Provide again, from the entries below, every line from the one containing "none; stroke-linecap: round;" through the one containing "-9Q-7 -12 -4", exactly as written, and no other line.
--- Study material Enclosed Below ---
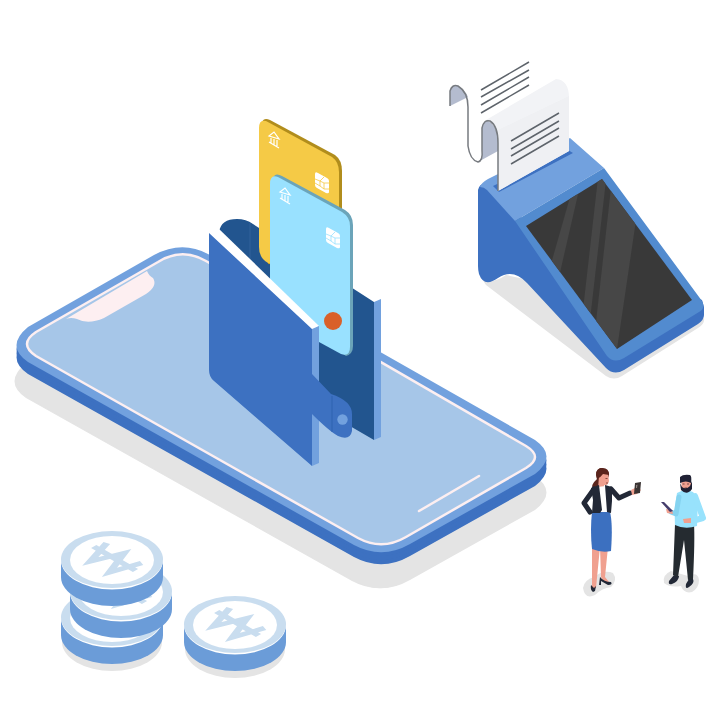
<!DOCTYPE html>
<html lang="en">
<head>
<meta charset="utf-8">
<title>Mobile wallet payment</title>
<style>
:root {
  --shadow: #e4e4e4;
  --blue: #3d71c1;
  --blue-mid: #528bcf;
  --blue-soft: #72a1de;
  --navy: #22558f;
  --screen: #a6c6e8;
  --blush: #fdeff1;
  --gold: #f5ca46;
  --gold-edge: #b18d1c;
  --aqua: #99e1ff;
  --aqua-edge: #6ba4b9;
  --coin-side: #6b9cd8;
  --coin-rim: #c9ddef;
  --paper: #f2f3f6;
  --paper-under: #b4bccf;
  --paper-edge: #777b80;
  --glass: #393939;
  --skin: #f0a08f;
  --ink: #222836;
}
html, body { margin: 0; background: #fff; }
svg { display: block; width: 720px; height: 720px; }
.shadow { fill: var(--shadow); }
.blue { fill: var(--blue); }
.mid { fill: var(--blue-mid); }
.soft { fill: var(--blue-soft); }
.navy { fill: var(--navy); }
.white { fill: #fff; }
.skin { fill: var(--skin); }
.ink { fill: var(--ink); }
.text-lines { fill: none; stroke: #5e646b; stroke-width: 1.5; }
.limb { fill: none; stroke-linecap: round; stroke-linejoin: round; }
</style>
</head>
<body>
<svg viewBox="0 0 720 720" role="img" aria-label="Smartphone with a wallet and bank cards, a payment terminal, coins and two people">
  <defs>
    <path id="phone-outline" d="M28 327L154 255Q182 240 208 254L535 440Q558 456 535 474L410 544Q382 560 354 545L28 362Q5 346 28 327Z"/>
    <g id="bank-icon" fill="none" stroke="#fff" stroke-width="1.2">
      <path d="M-5 -2L0 -6L5 1ZM-3 0V5M0 1V7M3 2V8M-5 4L5 10"/>
    </g>
    <g id="chip">
      <path class="white" d="M-7 -9Q-7 -12 -4 -10L5 -5Q7 -4 7 -2V9Q7 11 4 10L-5 5Q-7 4 -7 2Z"/>
      <path d="M-7 -4L-2 -2V3L-7 0M7 0L2 0V6L7 6M-2 -2L2 -6M-2 3L2 6M-2 -2L2 0" fill="none" stroke="currentColor" stroke-width=".8"/>
    </g>
    <g id="coin">
      <path d="M-51 0V17A51 29 0 0 0 51 17V0Z" fill="var(--coin-side)"/>
      <ellipse rx="51" ry="29.5" fill="#fff"/>
      <ellipse rx="51" ry="28.5" cy="-.5" fill="var(--coin-rim)"/>
      <ellipse class="white" rx="42" ry="24"/>
      <path transform="matrix(.87 .5 -.87 .5 0 0)" d="M-20 -14L-11 14L0 -14L11 14L20 -14M-24 -3H24" fill="none" stroke="var(--coin-rim)" stroke-width="6"/>
    </g>
    <clipPath id="glass-clip"><path d="M526 226L602 179L692 300L617 349Z"/></clipPath>
  </defs>

  <rect class="white" width="720" height="720"/>

  <g id="phone">
    <use href="#phone-outline" class="shadow" x="-2" y="36"/>
    <use href="#phone-outline" class="shadow" y="36"/>
    <use href="#phone-outline" class="blue" y="12"/>
    <use href="#phone-outline" class="blue" y="8"/>
    <use href="#phone-outline" class="blue" y="4"/>
    <use href="#phone-outline" class="soft"/>
    <path d="M36 332L158 262Q182 247 206 261L526 446Q544 457 526 468L406 537Q382 551 358 538L36 356Q18 344 36 332Z" fill="var(--screen)" stroke="var(--blush)" stroke-width="2.5"/>
    <path d="M66 319L147 271Q149 276 153 278Q158 286 146 294L104 318Q88 325 77 319Q71 317 66 319Z" fill="var(--blush)"/>
    <path class="limb" d="M419 511L479 476" stroke="var(--blush)" stroke-width="2.5"/>
  </g>

  <g id="wallet">
    <path class="navy" d="M219 232Q221 219 237 219Q246 219 253 224L374 302V440L300 397L219 300Z"/>
    <path d="M250 223V260" stroke="#3e6ea6" stroke-width=".6"/>
    <path class="soft" d="M374 302L381 299V437L374 440Z"/>

    <g id="gold-card">
      <path d="M262 122Q264 117 270 120L335 155Q342 160 342 171V270L268 264Z" fill="var(--gold-edge)"/>
      <path d="M259 128Q259 119 266 121L332 157Q339 162 339 172V290L268 263Q259 258 259 247Z" fill="var(--gold)"/>
      <use href="#bank-icon" x="274" y="138"/>
      <use href="#chip" x="322" y="183" color="#f5ca46"/>
    </g>

    <g id="aqua-card">
      <path d="M273 178Q275 172 282 176L345 210Q353 215 353 225V346Q353 354 346 356L310 330Z" fill="var(--aqua-edge)"/>
      <path d="M270 184Q270 174 278 177L342 212Q350 217 350 226V347Q350 357 341 354L319 342L270 310Z" fill="var(--aqua)"/>
      <use href="#bank-icon" x="285" y="194"/>
      <use href="#chip" x="333" y="238" color="#99e1ff"/>
      <circle id="card-badge" cx="333" cy="321" r="9" fill="#d9602a"/>
    </g>

    <path class="white" d="M209 234Q210 225 217 227L319 326L312 330Z"/>
    <path class="blue" d="M209 233L312 329V466L214 381Q209 377 209 370Z"/>
    <path class="soft" d="M312 329L319 326V463L312 466Z"/>
    <path class="blue" d="M312 374L331 394Q352 401 352 414V431Q350 441 338 436Q329 431 312 414Z"/>
    <path d="M332 396V432" stroke="#2d60ad" stroke-width=".8"/>
    <circle class="soft" cx="342.500" cy="419.500" r="5.200"/>
  </g>

  <g id="terminal">
    <path class="shadow" d="M480 276Q490 286 506 275L704 318Q705 324 698 328L622 376Q614 381 606 376L486 285Z"/>
    <path class="blue" d="M478 190Q479 184 486 183L520 217L702 300L704 307V315Q704 320 698 324L624 370Q614 376 606 368L527 283Q513 268 498 278Q484 288 479 274Q478 270 478 266Z"/>
    <path class="soft" d="M480 187Q481 183 488 179L570 138L604 168L515 221L487 190Q484 187 480 187Z"/>
    <path class="mid" d="M515 221L604 168L702 301Q706 308 699 312L624 358Q614 364 607 356Z"/>
    <path d="M526 226L602 179L692 300L617 349Z" fill="var(--glass)"/>
    <g clip-path="url(#glass-clip)" fill="#474747">
      <path d="M572 190L579 190L556 290L547 278Z"/>
      <path d="M598 178L606 180L590 320L583 310ZM611 188L636 220L617 349L596 322Z"/>
    </g>
    <path class="blue" d="M493 186L568 150L573 153L499 192Z"/>
  </g>

  <g id="receipt">
    <path class="white" d="M456 85L520 51L532 58V110L482 150L468 146V107Z"/>
    <path d="M450 106V91Q452 84 458 86Q466 91 468 97Z" fill="var(--paper-under)"/>
    <path d="M478 162Q483 160 482 148V128Q484 119 490 121Q498 126 498 143V151Z" fill="var(--paper-under)"/>
    <path d="M498 191V143Q498 125 486 120L556 79Q569 80 569 98V151Z" fill="var(--paper)"/>
    <path d="M498 130L569 96V151L498 191Z" fill="#eff0f3"/>
    <path d="M450 106V91Q452 84 458 86Q468 92 468 107V146Q470 160 478 162Q483 161 482 150V128Q484 119 490 121Q498 126 498 143V191" fill="none" stroke="var(--paper-edge)" stroke-width="1.500"/>
    <path class="text-lines" d="M481 90L529 62M481 97L529 70M481 105L529 77M481 113L529 85"/>
    <path class="text-lines" d="M511 141L559 113M511 149L559 121M511 156L559 128M511 164L559 136"/>
  </g>

  <g id="coins">
    <ellipse class="shadow" cx="112" cy="642" rx="50" ry="29"/>
    <use href="#coin" x="112" y="618"/>
    <use href="#coin" x="121" y="592"/>
    <use href="#coin" x="112" y="560"/>
    <ellipse class="shadow" cx="235" cy="649" rx="50" ry="29"/>
    <use href="#coin" x="235" y="625"/>
  </g>

  <g id="woman">
    <path class="shadow" d="M583 588Q584 580 594 577Q604 569 613 573Q618 580 611 587Q602 588 595 595Q585 600 583 588Z"/>
    <path class="skin" d="M592 547H600L596 588H592ZM600 547H608L605 577L609 582L605 583L601 577Z"/>
    <path class="ink" d="M591 585L594 588L596 586L595 591L593 592Q590 590 591 585ZM600 577Q604 582 611 582Q613 585 608 585L601 581V585H599Z"/>
    <path d="M592 512H610Q613 524 611 551Q602 553 592 549Q590 530 592 512Z" fill="#3c70c0"/>
    <path d="M600 468Q594 471 597 479Q590 485 593 490Q599 489 602 483L608 478Q612 469 600 468Z" fill="#5b251d"/>
    <path class="skin" d="M599 476Q604 471 608 474L609 481Q608 486 604 485L605 490L598 489Z"/>
    <path d="M597 479Q601 477 603 474L609 475Q609 467 601 468Q594 470 597 479Z" fill="#5b251d"/>
    <path d="M605.500 478.500H607.500M606 483H608" stroke="#5b251d" stroke-width=".7"/>
    <path class="white" d="M597 487L606 486L608 511H598Z"/>
    <path class="limb" d="M594 489L584 503L590 512" stroke="var(--ink)" stroke-width="5"/>
    <path class="ink" d="M591 488L599 485L602 510L600 513L592 513L593 500ZM605 485L612 487L612 501L611 513L607 512Z"/>
    <path class="limb" d="M611 489L619 498L630 493" stroke="var(--ink)" stroke-width="5"/>
    <path class="skin" d="M631 490L637 487L641 490L637 494L632 495Z"/>
    <path d="M635 483L641 482L640 493L634 494Z" fill="#3a3433"/>
    <path d="M636 485L637.500 484.800L637 488L636 488Z" fill="#8d8380"/>
  </g>

  <g id="man">
    <path class="shadow" d="M664 583Q662 575 671 571L688 576Q698 571 699 580Q699 588 692 592Q684 594 681 586Q670 588 664 583Z"/>
    <path class="ink" d="M669 581L674 575L679 576Q679 581 672 584Q668 585 669 581ZM686 584L689 579H693Q695 583 689 587Q685 590 686 584Z"/>
    <path d="M675 524H694Q695 540 693 579L688 580L684 540L678 577L673 575Z" fill="#252b30"/>
    <path d="M677 493Q685 488 693 492Q699 497 697 526Q685 530 675 525Q674 508 677 493Z" fill="#98e2fc"/>
    <path class="limb" d="M695 496L703 518L692 521" stroke="#98e2fc" stroke-width="6"/>
    <path class="limb" d="M679 497L676 514L671 512" stroke="#85d3f0" stroke-width="5"/>
    <path class="skin" d="M683 519L691 518V523L684 523ZM666 509L672 510L673 514L667 513Z"/>
    <path d="M661 502L664 502L673 511L670 512Z" fill="#443c6b"/>
    <path class="skin" d="M681 480H691V488Q687 494 682 489Z"/>
    <path d="M680 483L682 487Q686 490 690 486L692 481V489Q687 496 681 490Z" fill="#202134"/>
    <path d="M680 483V477Q683 474 690 475Q692 476 691 483Q686 480 680 483Z" fill="#202134"/>
    <path d="M682.500 484H684.500M687 484H689M684.500 488H687" stroke="#41252a" stroke-width=".7"/>
  </g>
</svg>
</body>
</html>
--- End of Enclosed Study material ---
• [Your solution]:
.limb { fill: none; stroke-linecap: round; stroke-linejoin: round; }
</style>
</head>
<body>
<svg viewBox="0 0 720 720" role="img" aria-label="Smartphone with a wallet and bank cards, a payment terminal, coins and two people">
  <defs>
    <path id="phone-outline" d="M28 327L154 255Q182 240 208 254L535 440Q558 456 535 474L410 544Q382 560 354 545L28 362Q5 346 28 327Z"/>
    <g id="bank-icon" fill="none" stroke="#fff" stroke-width="1.2">
      <path d="M-5 -2L0 -6L5 1ZM-3 0V5M0 1V7M3 2V8M-5 4L5 10"/>
    </g>
    <g id="chip">
      <path class="white" d="M-7 -9Q-7 -12 -4 -10L5 -5Q7 -4 7 -2V9Q7 11 4 10L-5 5Q-7 4 -7 2Z"/>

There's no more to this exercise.